Work request — Search term "multi": please copy every line of the records below that contains it.

Data to process —
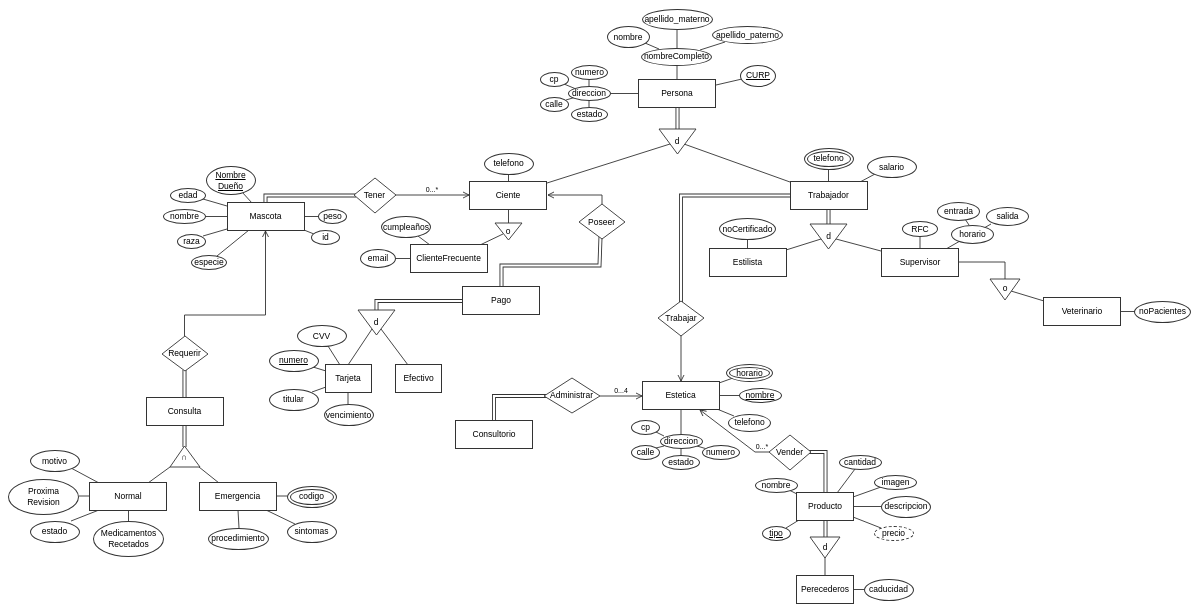
<!DOCTYPE html>
<html lang="es">
<head>
<meta charset="utf-8">
<title>Diagrama entidad-relación</title>
<style>
:root { --ink: #000; --line: #333; --paper: #fff; }
* { box-sizing: border-box; }
body { margin: 0; background: var(--paper); }
.diagram { position: relative; width: 1200px; height: 612px; overflow: hidden; background: var(--paper); color: var(--ink); font: 8.5px/11px "Liberation Sans", Arial, sans-serif; }
.connectors { position: absolute; left: 0; top: 0; fill: none; stroke: var(--line); stroke-width: .9; }
.connectors .shape { fill: var(--paper); }
.entity, .attr, .label {
  position: absolute; display: flex; align-items: center; justify-content: center; text-align: center; white-space: nowrap;
  left: calc((var(--x) - var(--w) / 2) * 1px); top: calc((var(--y) - var(--h) / 2) * 1px);
  width: calc(var(--w) * 1px); height: calc(var(--h) * 1px);
}
.entity { --w: 78; --h: 29; border: 1px solid var(--line); background: var(--paper); }
.attr { border: 1px solid var(--line); border-radius: 50%; background: var(--paper); }
.multi::before { content: ""; position: absolute; inset: 2px; border: 1px solid var(--line); border-radius: 50%; }
.derived { border-style: dashed; }
.label { --w: 60; --h: 12; }
.cardinality { font-size: 7px; }
u { text-underline-offset: 1px; }
</style>
</head>
<body>
<main class="diagram">
<svg class="connectors" width="1200" height="612" viewBox="0 0 1200 612" aria-hidden="true">
  <defs>
    <marker id="arrow" viewBox="0 0 8 8" refX="7" refY="4" markerWidth="8" markerHeight="8" markerUnits="userSpaceOnUse" orient="auto"><path d="M1 1L7 4L1 7" fill="none" stroke="#333"/></marker>
    <path id="total" d="M677.5 107V130M265.5 203V195.5H356M828.5 209V225M790 195.5H681V302M600.5 237L599.5 265.5H501.5V287M463 301H376.5V311M184.5 370V398M184.5 425V447M494 421V396H546M809 452H825.5V493M825.5 520V538"/>
  </defs>
  <g id="attribute-links">
    <path d="M677 30V48M645 43L659 49M725 42L700 50M677 65V80M716 85L742 79M611 93.500H639M589 79V87M589 100V107M564 84L576 89M566 100L576 97"/>
    <path d="M508.500 174V182M828.500 169V182M875 174L860 182M242 192L252 203M203 199L227 206M205 216.500H227M203 236L227 229M217 256L249 230M304 216.500H319M304 230L314 234"/>
    <path d="M418 236L430 245M395 258.500H410M747.500 239V249M920 236V249M960 241L946 249M965 219L969 225M991 224L984 228M1120 311.500H1135"/>
    <path d="M328 346L340 365M313 367L326 371M312 392L326 387M348 392V405M719 383L733 378M719 395.500H739M717 409L734 416M681 409V435M656 432L664 436M656 448L664 446M681 448V456M697 446L707 449"/>
    <path d="M71 468L99 483M79 496H90M71 521L99 510M128.500 510V521M276 496H287M238 510L239 528M266 510L295 524"/>
    <path d="M789 490L797 494M837 493L855 469M853 497L881 487M853 506.500H881M853 517L881 528M786 528L799 520M853 589.500H864"/>
  </g>
  <g id="subtype-links">
    <path d="M670 144L547 183M684 144L790 182M508.500 209V224M503 234L480 245M821 239L786 250M836 239L881 251M959 262H1005V280M1011 291L1044 301M372 329L348 365M381 329L408 365M170 467L148 483M199 467L219 483M825 557V576"/>
  </g>
  <use href="#total" stroke-width="4"/>
  <use href="#total" stroke="#fff" stroke-width="2.200"/>
  <g id="relation-arrows" marker-end="url(#arrow)">
    <path d="M396 195H469"/>
    <path d="M602 204V195H548"/>
    <path d="M184.500 336V315H265.500V231"/>
    <path d="M681 335V381"/>
    <path d="M600 396H642"/>
    <path d="M769 452H755L700 410"/>
  </g>
  <g id="relations" class="shape">
    <polygon points="354,195 375,178 396,195 375,213"/>
    <polygon points="579,222 602,204 625,222 602,239"/>
    <polygon points="162,354 185,336 208,354 185,371"/>
    <polygon points="658,318 681,301 704,318 681,336"/>
    <polygon points="544,396 572,378 600,396 572,413"/>
    <polygon points="769,452 790,435 811,452 790,470"/>
  </g>
  <g id="specializations" class="shape">
    <polygon points="659,129 696,129 677.500,154"/>
    <polygon points="495,223 522,223 508.500,240"/>
    <polygon points="810,224 847,224 828.500,249"/>
    <polygon points="990,279 1020,279 1005,300"/>
    <polygon points="358,310 395,310 376.500,335"/>
    <polygon points="170,467 200,467 184.500,446"/>
    <polygon points="810,537 840,537 825,558"/>
  </g>
</svg>

<!-- Persona -->
<div class="entity" style="--x:677;--y:93.5">Persona</div>
<div class="attr" style="--x:677;--y:19.5;--w:71;--h:21">apellido_materno</div>
<div class="attr" style="--x:628;--y:37;--w:43;--h:22">nombre</div>
<div class="attr" style="--x:747.5;--y:35;--w:71;--h:18">apellido_paterno</div>
<div class="attr" style="--x:676.5;--y:56.5;--w:71;--h:18">nombreCompleto</div>
<div class="attr" style="--x:758;--y:75.5;--w:36;--h:22"><u>CURP</u></div>
<div class="attr" style="--x:589.5;--y:72.500;--w:37;--h:15">numero</div>
<div class="attr" style="--x:554;--y:79.5;--w:29;--h:15">cp</div>
<div class="attr" style="--x:589;--y:93.5;--w:43;--h:15">direccion</div>
<div class="attr" style="--x:554;--y:104;--w:29;--h:15">calle</div>
<div class="attr" style="--x:589.5;--y:114.5;--w:37;--h:15">estado</div>
<span class="label" style="--x:677;--y:141.5">d</span>

<!-- Ciente -->
<div class="entity" style="--x:508;--y:195.5">Ciente</div>
<div class="attr" style="--x:508.5;--y:163.5;--w:50;--h:22">telefono</div>
<span class="label" style="--x:508;--y:231">o</span>
<div class="entity" style="--x:448.5;--y:258.500">ClienteFrecuente</div>
<div class="attr" style="--x:406;--y:227;--w:50;--h:22">cumpleaños</div>
<div class="attr" style="--x:378;--y:258.5;--w:36;--h:19">email</div>
<span class="label" style="--x:374.500;--y:195">Tener</span>
<span class="label cardinality" style="--x:432;--y:189">0...*</span>
<span class="label" style="--x:601.5;--y:222">Poseer</span>

<!-- Mascota -->
<div class="entity" style="--x:265.5;--y:216.5">Mascota</div>
<div class="attr" style="--x:230.5;--y:180.5;--w:50;--h:29"><u>Nombre<br>Dueño</u></div>
<div class="attr" style="--x:188;--y:195.500;--w:36;--h:15">edad</div>
<div class="attr" style="--x:184.500;--y:216.500;--w:43;--h:15">nombre</div>
<div class="attr" style="--x:191.500;--y:241;--w:29;--h:15">raza</div>
<div class="attr" style="--x:209;--y:262;--w:36;--h:15">especie</div>
<div class="attr" style="--x:332.500;--y:216.500;--w:29;--h:15">peso</div>
<div class="attr" style="--x:325.500;--y:237.500;--w:29;--h:15">id</div>

<!-- Trabajador -->
<div class="entity" style="--x:828.500;--y:195.500">Trabajador</div>
<div class="attr multi" style="--x:828.500;--y:158.500;--w:50;--h:22">telefono</div>
<div class="attr" style="--x:891.500;--y:167;--w:50;--h:22">salario</div>
<span class="label" style="--x:828.500;--y:236.500">d</span>
<div class="entity" style="--x:747.500;--y:262.500">Estilista</div>
<div class="attr" style="--x:747.500;--y:229;--w:57;--h:22">noCertificado</div>
<div class="entity" style="--x:920;--y:262.500">Supervisor</div>
<div class="attr" style="--x:920;--y:229;--w:36;--h:16">RFC</div>
<div class="attr" style="--x:958.500;--y:211.500;--w:43;--h:19">entrada</div>
<div class="attr" style="--x:1007.500;--y:216.500;--w:43;--h:19">salida</div>
<div class="attr" style="--x:972.500;--y:234;--w:43;--h:19">horario</div>
<span class="label" style="--x:1005;--y:288">o</span>
<div class="entity" style="--x:1082;--y:311.500">Veterinario</div>
<div class="attr" style="--x:1162.500;--y:311.500;--w:57;--h:22">noPacientes</div>

<!-- Pago -->
<div class="entity" style="--x:501;--y:300.500">Pago</div>
<span class="label" style="--x:376;--y:322.500">d</span>
<div class="entity" style="--x:348;--y:378.500;--w:47">Tarjeta</div>
<div class="entity" style="--x:418.500;--y:378.500;--w:47">Efectivo</div>
<div class="attr" style="--x:321.500;--y:336;--w:50;--h:22">CVV</div>
<div class="attr" style="--x:293.500;--y:360.500;--w:50;--h:22"><u>numero</u></div>
<div class="attr" style="--x:293.500;--y:399.500;--w:50;--h:22">titular</div>
<div class="attr" style="--x:348.500;--y:415;--w:50;--h:22">vencimiento</div>

<!-- Consulta -->
<span class="label" style="--x:184.500;--y:353.500">Requerir</span>
<div class="entity" style="--x:184.500;--y:411.500">Consulta</div>
<span class="label" style="--x:184;--y:457.500">∩</span>
<div class="entity" style="--x:128;--y:496.500">Normal</div>
<div class="attr" style="--x:54.500;--y:461;--w:50;--h:22">motivo</div>
<div class="attr" style="--x:43.500;--y:496.500;--w:71;--h:36">Proxima<br>Revision</div>
<div class="attr" style="--x:54.500;--y:531.500;--w:50;--h:22">estado</div>
<div class="attr" style="--x:128.500;--y:538.500;--w:71;--h:36">Medicamentos<br>Recetados</div>
<div class="entity" style="--x:237.500;--y:496.500">Emergencia</div>
<div class="attr multi" style="--x:311.500;--y:496.500;--w:50;--h:22">codigo</div>
<div class="attr" style="--x:238;--y:538.500;--w:61;--h:22">procedimiento</div>
<div class="attr" style="--x:311.500;--y:531.500;--w:50;--h:22">sintomas</div>

<!-- Estetica -->
<span class="label" style="--x:681;--y:318.500">Trabajar</span>
<span class="label" style="--x:571.500;--y:395.500">Administrar</span>
<span class="label cardinality" style="--x:621;--y:390">0...4</span>
<div class="entity" style="--x:494;--y:434.500">Consultorio</div>
<div class="entity" style="--x:680.500;--y:395.500">Estetica</div>
<div class="attr multi" style="--x:749.500;--y:373;--w:47;--h:18">horario</div>
<div class="attr" style="--x:760;--y:395.500;--w:43;--h:15"><u>nombre</u></div>
<div class="attr" style="--x:749.500;--y:422.500;--w:43;--h:18">telefono</div>
<div class="attr" style="--x:645.500;--y:427.500;--w:29;--h:15">cp</div>
<div class="attr" style="--x:645.500;--y:452;--w:29;--h:15">calle</div>
<div class="attr" style="--x:681;--y:441.500;--w:43;--h:15">direccion</div>
<div class="attr" style="--x:681;--y:462.500;--w:38;--h:15">estado</div>
<div class="attr" style="--x:720.500;--y:452;--w:38;--h:15">numero</div>

<!-- Producto -->
<span class="label" style="--x:789.500;--y:452.500">Vender</span>
<span class="label cardinality" style="--x:762;--y:446.500">0...*</span>
<div class="entity" style="--x:825;--y:506.500;--w:58">Producto</div>
<div class="attr" style="--x:860;--y:462.500;--w:43;--h:15">cantidad</div>
<div class="attr" style="--x:776;--y:485.500;--w:43;--h:15">nombre</div>
<div class="attr" style="--x:895.500;--y:482;--w:43;--h:15">imagen</div>
<div class="attr" style="--x:906;--y:506.500;--w:50;--h:22">descripcion</div>
<div class="attr derived" style="--x:893.500;--y:533;--w:40;--h:15">precio</div>
<div class="attr" style="--x:776;--y:533;--w:29;--h:15"><u>tipo</u></div>
<span class="label" style="--x:825;--y:547.500">d</span>
<div class="entity" style="--x:825;--y:589.500;--w:58">Perecederos</div>
<div class="attr" style="--x:888.500;--y:589.500;--w:50;--h:22">caducidad</div>
</main>
</body>
</html>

Result —
.multi::before { content: ""; position: absolute; inset: 2px; border: 1px solid var(--line); border-radius: 50%; }
<div class="attr multi" style="--x:828.500;--y:158.500;--w:50;--h:22">telefono</div>
<div class="attr multi" style="--x:311.500;--y:496.500;--w:50;--h:22">codigo</div>
<div class="attr multi" style="--x:749.500;--y:373;--w:47;--h:18">horario</div>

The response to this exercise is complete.